>> cannot be
>>>> traced.”
>>>> 
>>>> In 2014, Chris Messina discussed this term in "Adding ‘unlisted' and
>>>> ‘burner' to the modern lexicon” (https://medium.com/chris-
>>>> messina/unlisted-and-burner-two-new-terms-to-learn-78d3a2c17f5a <
>>>> https://medium.com/chris-messina/unlisted-and-burner-
>>>> two-new-terms-to-learn-78d3a2c17f5a>).
>>>> 
>>>> Messina provides a YouTube video that is evidently from “The Wire” as an
>>>> example of the sort of burner phone that the OLD and Wiktionary talk
>> about.
>>>> He argues that the key element in this use of “burner” is that the item
>>>> being described has an attribute that can be replaced, such as a phone
>>>> number.
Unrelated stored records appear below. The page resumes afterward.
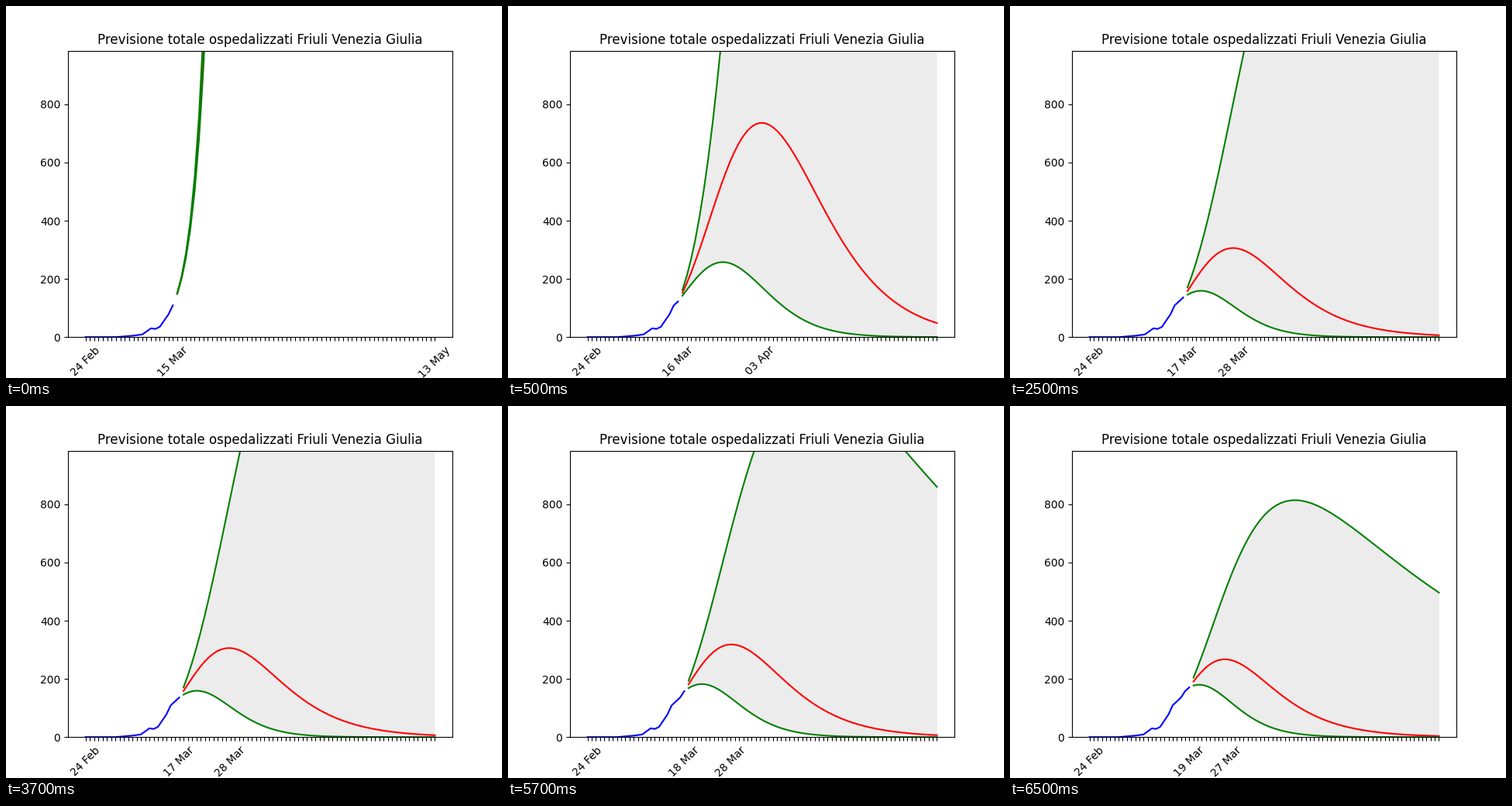
Write a matplotlib script that moves like this. It is 640 by 480 pixels and loops after 8000 ms.

```python
import numpy as np
import matplotlib.pyplot as plt
from matplotlib.animation import FuncAnimation

plt.rcdefaults()

FIRST_KNOWN = 21
FORECAST_DAYS = 60
Y_MAX = 984.4

# Turning points of the recorded curve; days between them are interpolated.
KEY_DAYS = [7, 11, 13, 15, 16, 17, 19, 20, 22, 23, 24]
KEY_COUNTS = [0, 5, 9, 30, 28, 35, 78, 109, 136, 158, 171]
hospitalised = np.interp(np.arange(25), KEY_DAYS, KEY_COUNTS)

# Daily rate model of each forecast: (growth, decay, loss, spread)
MODELS = [
    (0.370, 0, 0, 0.0125),
    (0.338, 0.0645, 0.1, 0.079),
    (0.2634, 0.0865, 0.1, 0.092),
    (0.2446, 0.0837, 0.1, 0.08),
    (0.2153, 0.0955, 0.1, 0.08),
]


def date_label(day):
    """Date of the given day, counted from 24 February."""
    day += 24
    for month, length in (("Feb", 29), ("Mar", 31), ("Apr", 30), ("May", 31)):
        if day <= length:
            return f"{day:02d} {month}"
        day -= length


def forecast(last, growth, decay, loss, shift=0):
    """Compound a daily rate that fades from growth towards a steady loss."""
    rate = growth * np.exp(-decay * np.arange(FORECAST_DAYS)) - loss + shift
    return last * np.cumprod(1 + rate)


fig, ax = plt.subplots(figsize=(6.4, 4.8), dpi=100)


def draw(frame):
    stage = (frame + 3) // 4
    known = FIRST_KNOWN + stage
    total = known + FORECAST_DAYS
    days = np.arange(known, total)
    *model, spread = MODELS[stage]
    expected, low, high = (forecast(hospitalised[known - 1], *model, shift)
                           for shift in (0, -spread, spread))
    peak = known + int(np.argmax(expected))
    # Keep far off-scale values within drawable range.
    expected, low, high = np.minimum([expected, low, high], 2e4)

    ax.clear()
    ax.plot(hospitalised[:known], color="b")
    ax.plot(days, expected, color="r")
    ax.plot(days, low, color="g")
    ax.plot(days, high, color="g")
    ax.fill_between(days, low, high, color="gray", alpha=0.15, linewidth=0)

    labels = [""] * total
    labels[0] = date_label(0)
    labels[known - 1] = date_label(known - 1)
    labels[peak] = date_label(peak - 1)
    ax.set_xticks(range(total), labels, rotation=45)
    margin = 0.05 * (total - 1)
    ax.set_xlim(-margin, total - 1 + margin)
    ax.set_ylim(0, Y_MAX)
    ax.set_title("Previsione totale ospedalizzati Friuli Venezia Giulia")
    return []


anim = FuncAnimation(fig, draw, frames=16, interval=500, repeat=True,
                     repeat_delay=0, init_func=lambda: [])
plt.show()
```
In other words, a burner (phone) is a burner because the phone
>>>> number can be discarded without a connection to the owner, as opposed
>> to a
>>>> landline or social security number which cannot.
>>>> 
>>>> Messina also mentions the use of burner accounts on Kinja (
>>>> https://kinja.desk.com/customer/en/portal/articles/
>>>> 1192515-what-is-a-burner-account- <https://kinja.desk.com/
>>>> customer/en/portal/articles/1192515-what-is-a-burner-account->), which
>>>> makes explicit the use of an account that does not identify the owner.
>>>> 
>>>> It’s not completely clear to me, but I think Los Santos’s use of “fake
>> in
>>>> “fake burner account” is redundant, but perhaps you can argue that since
>>>> Durant was faking being someone else, the word “fake” adds semantic
>> meaning.
>>>> 
>>>> Benjamin Barrett
>>>> Formerly of Seattle, WA
>>>> ------------------------------------------------------------
>>>> The American Dialect Society - http://www.americandialect.org
>>>> 
>> 
>> ------------------------------------------------------------
>> The American Dialect Society - http://www.americandialect.org
>> 
> 
> ------------------------------------------------------------
> The American Dialect Society - http://www.americandialect.org

------------------------------------------------------------
The American Dialect Society - http://www.americandialect.org


More information about the Ads-l mailing list